Excerpted data>
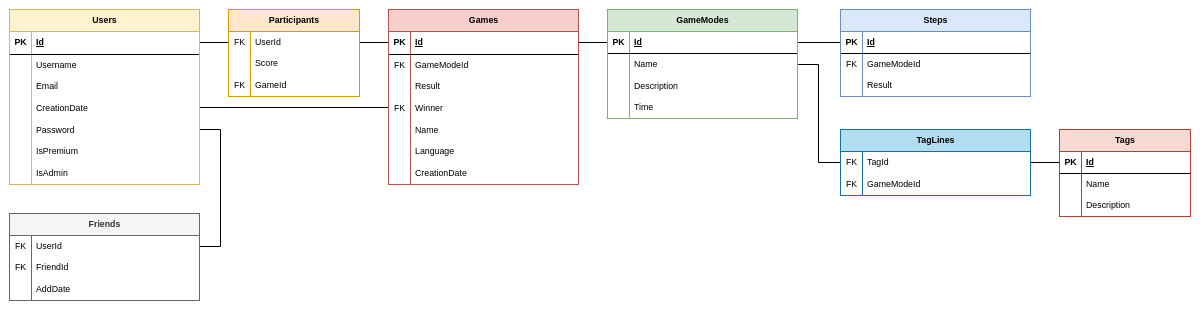
<!DOCTYPE html>
<html lang="en">
<head>
<meta charset="utf-8">
<title>Game database schema</title>
<style>
:root { --ink: #000; --paper: #fff; }
* { box-sizing: border-box; margin: 0; padding: 0; }
html, body { width: 1200px; height: 310px; overflow: hidden; background: var(--paper); }
.diagram { position: relative; width: 1200px; height: 310px; overflow: hidden; color: var(--ink); font: 8.8px/11px "Liberation Sans", Arial, sans-serif; }
.relations { position: absolute; left: 0; top: 0; fill: none; stroke: var(--ink); stroke-width: 1; }
.entity { position: absolute; display: flex; flex-direction: column; width: 191px; background: var(--paper); border: 1px solid var(--line); }
.entity h2 { flex: none; height: 22px; display: flex; align-items: center; justify-content: center; font-size: 8.8px; font-weight: 700; background: var(--fill); border-bottom: 1px solid var(--line); }
.entity ul { flex: 1; display: flex; flex-direction: column; list-style: none; }
.entity li { flex: 1; display: flex; align-items: stretch; }
.entity li > * { display: flex; align-items: center; }
.key { flex: none; width: 22px; justify-content: center; border-right: 1px solid var(--line); }
.field { padding-left: 4px; }
.primary { font-weight: 700; border-bottom: 1px solid var(--ink); }
.primary .field { text-decoration: underline; }
.users { --fill: #fff2cc; --line: #d6b656; left: 9px; top: 9px; height: 176px; }
.participants { --fill: #ffe6cc; --line: #d79b00; left: 228px; top: 9px; width: 132px; height: 88px; }
.games { --fill: #f8cecc; --line: #b85450; left: 388px; top: 9px; height: 176px; }
.game-modes { --fill: #d5e8d4; --line: #82b366; left: 607px; top: 9px; height: 110px; }
.steps { --fill: #dae8fc; --line: #6c8ebf; left: 840px; top: 9px; height: 88px; }
.tag-lines { --fill: #b1ddf0; --line: #10739e; left: 840px; top: 129px; height: 67px; }
.tags { --fill: #fad9d5; --line: #ae4132; left: 1059px; top: 129px; width: 132px; height: 88px; }
.friends { --fill: #f5f5f5; --line: #666; left: 9px; top: 213px; height: 88px; }
.friends h2 { color: #333; }
</style>
</head>
<body>
<main class="diagram">
  <svg class="relations" width="1200" height="310" viewBox="0 0 1200 310" aria-hidden="true">
    <path d="M199 42.5H228M359 42.5H388M578 42.5H607M797 42.5H840"/>
    <path d="M199 107.5H388"/>
    <path d="M199 129.5H220.5V246.5H199"/>
    <path d="M797 64.5H818.5V162.5H840"/>
    <path d="M1030 162.5H1059"/>
  </svg>

  <section class="entity users">
    <h2>Users</h2>
    <ul>
      <li class="primary"><span class="key">PK</span><span class="field">Id</span></li>
      <li><span class="key"></span><span class="field">Username</span></li>
      <li><span class="key"></span><span class="field">Email</span></li>
      <li><span class="key"></span><span class="field">CreationDate</span></li>
      <li><span class="key"></span><span class="field">Password</span></li>
      <li><span class="key"></span><span class="field">IsPremium</span></li>
      <li><span class="key"></span><span class="field">IsAdmin</span></li>
    </ul>
  </section>

  <section class="entity participants">
    <h2>Participants</h2>
    <ul>
      <li><span class="key">FK</span><span class="field">UserId</span></li>
      <li><span class="key"></span><span class="field">Score</span></li>
      <li><span class="key">FK</span><span class="field">GameId</span></li>
    </ul>
  </section>

  <section class="entity games">
    <h2>Games</h2>
    <ul>
      <li class="primary"><span class="key">PK</span><span class="field">Id</span></li>
      <li><span class="key">FK</span><span class="field">GameModeId</span></li>
      <li><span class="key"></span><span class="field">Result</span></li>
      <li><span class="key">FK</span><span class="field">Winner</span></li>
      <li><span class="key"></span><span class="field">Name</span></li>
      <li><span class="key"></span><span class="field">Language</span></li>
      <li><span class="key"></span><span class="field">CreationDate</span></li>
    </ul>
  </section>

  <section class="entity game-modes">
    <h2>GameModes</h2>
    <ul>
      <li class="primary"><span class="key">PK</span><span class="field">Id</span></li>
      <li><span class="key"></span><span class="field">Name</span></li>
      <li><span class="key"></span><span class="field">Description</span></li>
      <li><span class="key"></span><span class="field">Time</span></li>
    </ul>
  </section>

  <section class="entity steps">
    <h2>Steps</h2>
    <ul>
      <li class="primary"><span class="key">PK</span><span class="field">Id</span></li>
      <li><span class="key">FK</span><span class="field">GameModeId</span></li>
      <li><span class="key"></span><span class="field">Result</span></li>
    </ul>
  </section>

  <section class="entity tag-lines">
    <h2>TagLines</h2>
    <ul>
      <li><span class="key">FK</span><span class="field">TagId</span></li>
      <li><span class="key">FK</span><span class="field">GameModeId</span></li>
    </ul>
  </section>

  <section class="entity tags">
    <h2>Tags</h2>
    <ul>
      <li class="primary"><span class="key">PK</span><span class="field">Id</span></li>
      <li><span class="key"></span><span class="field">Name</span></li>
      <li><span class="key"></span><span class="field">Description</span></li>
    </ul>
  </section>

  <section class="entity friends">
    <h2>Friends</h2>
    <ul>
      <li><span class="key">FK</span><span class="field">UserId</span></li>
      <li><span class="key">FK</span><span class="field">FriendId</span></li>
      <li><span class="key"></span><span class="field">AddDate</span></li>
    </ul>
  </section>
</main>
</body>
</html>
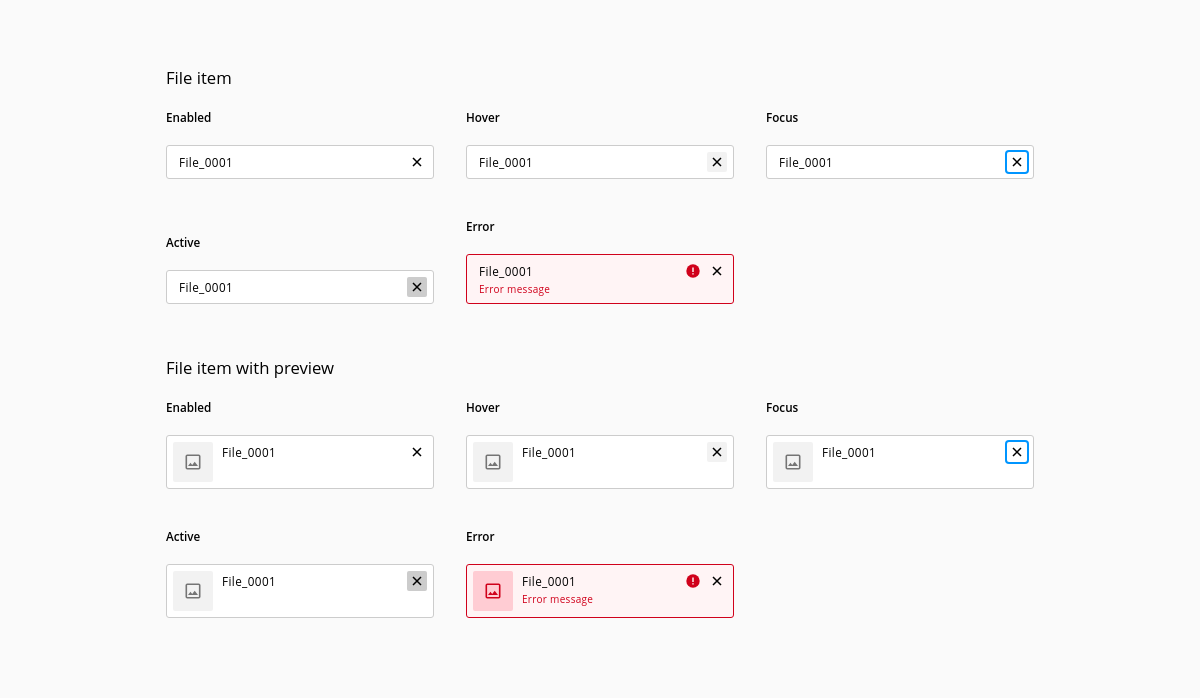
<!DOCTYPE html>
<html lang="en">
<head>
<meta charset="utf-8">
<title>File item states</title>
<style>
:root {
  --page: #fafafa;
  --surface: #ffffff;
  --text: #000000;
  --border: #cccccc;
  --hover: #f2f2f2;
  --active: #cccccc;
  --focus: #0095ff;
  --thumb: #f2f2f2;
  --thumb-icon: #757575;
  --error: #d0011b;
  --error-surface: #fff4f5;
  --error-thumb: #ffccd3;
}
* { box-sizing: border-box; margin: 0; padding: 0; }
body {
  width: 1200px;
  height: 698px;
  overflow: hidden;
  padding: 66px 166px 0;
  background: var(--page);
  color: var(--text);
  font-family: "Open Sans", "Noto Sans", sans-serif;
}
.symbols { display: none; }
.group + .group { margin-top: 52px; }
.group h2 {
  margin-bottom: 19px;
  font-size: 16.7px;
  font-weight: 400;
  line-height: 24px;
}
.states {
  display: grid;
  grid-template-columns: repeat(3, 268px);
  gap: 39px 32px;
  align-items: end;
}
.state h3 {
  margin-bottom: 20px;
  font-size: 11.7px;
  font-weight: 600;
  line-height: 16px;
}
.file {
  display: flex;
  align-items: flex-start;
  min-height: 34px;
  padding: 6px;
  background: var(--surface);
  border: 1px solid var(--border);
  border-radius: 3px;
}
.details { flex: 1; padding-left: 6px; }
.name {
  font-size: 11.7px;
  line-height: 20px;
  letter-spacing: 0.4px;
}
.message {
  color: var(--error);
  font-size: 10px;
  line-height: 16px;
  letter-spacing: 0.3px;
}
.actions { display: flex; gap: 4px; }
.actions svg { display: block; width: 20px; height: 20px; }
.alert { color: var(--error); }
.remove { border-radius: 2px; }
.hover .remove { background: var(--hover); }
.active .remove { background: var(--active); }
.focus .remove { box-shadow: 0 0 0 2px var(--focus); }
.error { background: var(--error-surface); border-color: var(--error); }
.with-preview .file { height: 54px; }
.with-preview .details { padding-left: 9px; }
.thumb {
  display: grid;
  place-items: center;
  width: 40px;
  height: 40px;
  background: var(--thumb);
  border-radius: 2px;
  color: var(--thumb-icon);
}
.thumb svg { width: 20px; height: 20px; }
.error .thumb { background: var(--error-thumb); color: var(--error); }
</style>
</head>
<body>
<svg class="symbols" aria-hidden="true">
  <defs>
    <symbol id="close" viewBox="0 0 20 20">
      <path d="M6 6L14 14M14 6L6 14" fill="none" stroke="currentColor" stroke-width="1.5"/>
    </symbol>
    <symbol id="alert" viewBox="0 0 20 20">
      <circle cx="10" cy="10" r="6.7" fill="currentColor"/>
      <path d="M10 6.5V11M10 12.2V13.6" fill="none" stroke="#fff" stroke-width="1.4"/>
    </symbol>
    <symbol id="image" viewBox="0 0 20 20">
      <rect x="3.3" y="3.3" width="13.4" height="13.4" rx="1" fill="none" stroke="currentColor" stroke-width="1.6"/>
      <polygon points="5,14 7.5,10.8 9.2,13 11.7,9.7 15,14" fill="currentColor"/>
    </symbol>
  </defs>
</svg>

<main>
  <section class="group">
    <h2>File item</h2>
    <div class="states">
      <article class="state">
        <h3>Enabled</h3>
        <div class="file">
          <div class="details"><p class="name">File_0001</p></div>
          <div class="actions"><svg class="remove"><use href="#close"/></svg></div>
        </div>
      </article>
      <article class="state">
        <h3>Hover</h3>
        <div class="file hover">
          <div class="details"><p class="name">File_0001</p></div>
          <div class="actions"><svg class="remove"><use href="#close"/></svg></div>
        </div>
      </article>
      <article class="state">
        <h3>Focus</h3>
        <div class="file focus">
          <div class="details"><p class="name">File_0001</p></div>
          <div class="actions"><svg class="remove"><use href="#close"/></svg></div>
        </div>
      </article>
      <article class="state">
        <h3>Active</h3>
        <div class="file active">
          <div class="details"><p class="name">File_0001</p></div>
          <div class="actions"><svg class="remove"><use href="#close"/></svg></div>
        </div>
      </article>
      <article class="state">
        <h3>Error</h3>
        <div class="file error">
          <div class="details">
            <p class="name">File_0001</p>
            <p class="message">Error message</p>
          </div>
          <div class="actions">
            <svg class="alert"><use href="#alert"/></svg>
            <svg class="remove"><use href="#close"/></svg>
          </div>
        </div>
      </article>
    </div>
  </section>

  <section class="group with-preview">
    <h2>File item with preview</h2>
    <div class="states">
      <article class="state">
        <h3>Enabled</h3>
        <div class="file">
          <div class="thumb"><svg><use href="#image"/></svg></div>
          <div class="details"><p class="name">File_0001</p></div>
          <div class="actions"><svg class="remove"><use href="#close"/></svg></div>
        </div>
      </article>
      <article class="state">
        <h3>Hover</h3>
        <div class="file hover">
          <div class="thumb"><svg><use href="#image"/></svg></div>
          <div class="details"><p class="name">File_0001</p></div>
          <div class="actions"><svg class="remove"><use href="#close"/></svg></div>
        </div>
      </article>
      <article class="state">
        <h3>Focus</h3>
        <div class="file focus">
          <div class="thumb"><svg><use href="#image"/></svg></div>
          <div class="details"><p class="name">File_0001</p></div>
          <div class="actions"><svg class="remove"><use href="#close"/></svg></div>
        </div>
      </article>
      <article class="state">
        <h3>Active</h3>
        <div class="file active">
          <div class="thumb"><svg><use href="#image"/></svg></div>
          <div class="details"><p class="name">File_0001</p></div>
          <div class="actions"><svg class="remove"><use href="#close"/></svg></div>
        </div>
      </article>
      <article class="state">
        <h3>Error</h3>
        <div class="file error">
          <div class="thumb"><svg><use href="#image"/></svg></div>
          <div class="details">
            <p class="name">File_0001</p>
            <p class="message">Error message</p>
          </div>
          <div class="actions">
            <svg class="alert"><use href="#alert"/></svg>
            <svg class="remove"><use href="#close"/></svg>
          </div>
        </div>
      </article>
    </div>
  </section>
</main>
</body>
</html>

Task brief>
Could you reproduce exactly, and only, the lines from the start of the records through the line containing "#fff2cc; --line: #d6b656;", leaving out the pictures?

Solution below>
<!DOCTYPE html>
<html lang="en">
<head>
<meta charset="utf-8">
<title>Game database schema</title>
<style>
:root { --ink: #000; --paper: #fff; }
* { box-sizing: border-box; margin: 0; padding: 0; }
html, body { width: 1200px; height: 310px; overflow: hidden; background: var(--paper); }
.diagram { position: relative; width: 1200px; height: 310px; overflow: hidden; color: var(--ink); font: 8.8px/11px "Liberation Sans", Arial, sans-serif; }
.relations { position: absolute; left: 0; top: 0; fill: none; stroke: var(--ink); stroke-width: 1; }
.entity { position: absolute; display: flex; flex-direction: column; width: 191px; background: var(--paper); border: 1px solid var(--line); }
.entity h2 { flex: none; height: 22px; display: flex; align-items: center; justify-content: center; font-size: 8.8px; font-weight: 700; background: var(--fill); border-bottom: 1px solid var(--line); }
.entity ul { flex: 1; display: flex; flex-direction: column; list-style: none; }
.entity li { flex: 1; display: flex; align-items: stretch; }
.entity li > * { display: flex; align-items: center; }
.key { flex: none; width: 22px; justify-content: center; border-right: 1px solid var(--line); }
.field { padding-left: 4px; }
.primary { font-weight: 700; border-bottom: 1px solid var(--ink); }
.primary .field { text-decoration: underline; }
.users { --fill: #fff2cc; --line: #d6b656; left: 9px; top: 9px; height: 176px; }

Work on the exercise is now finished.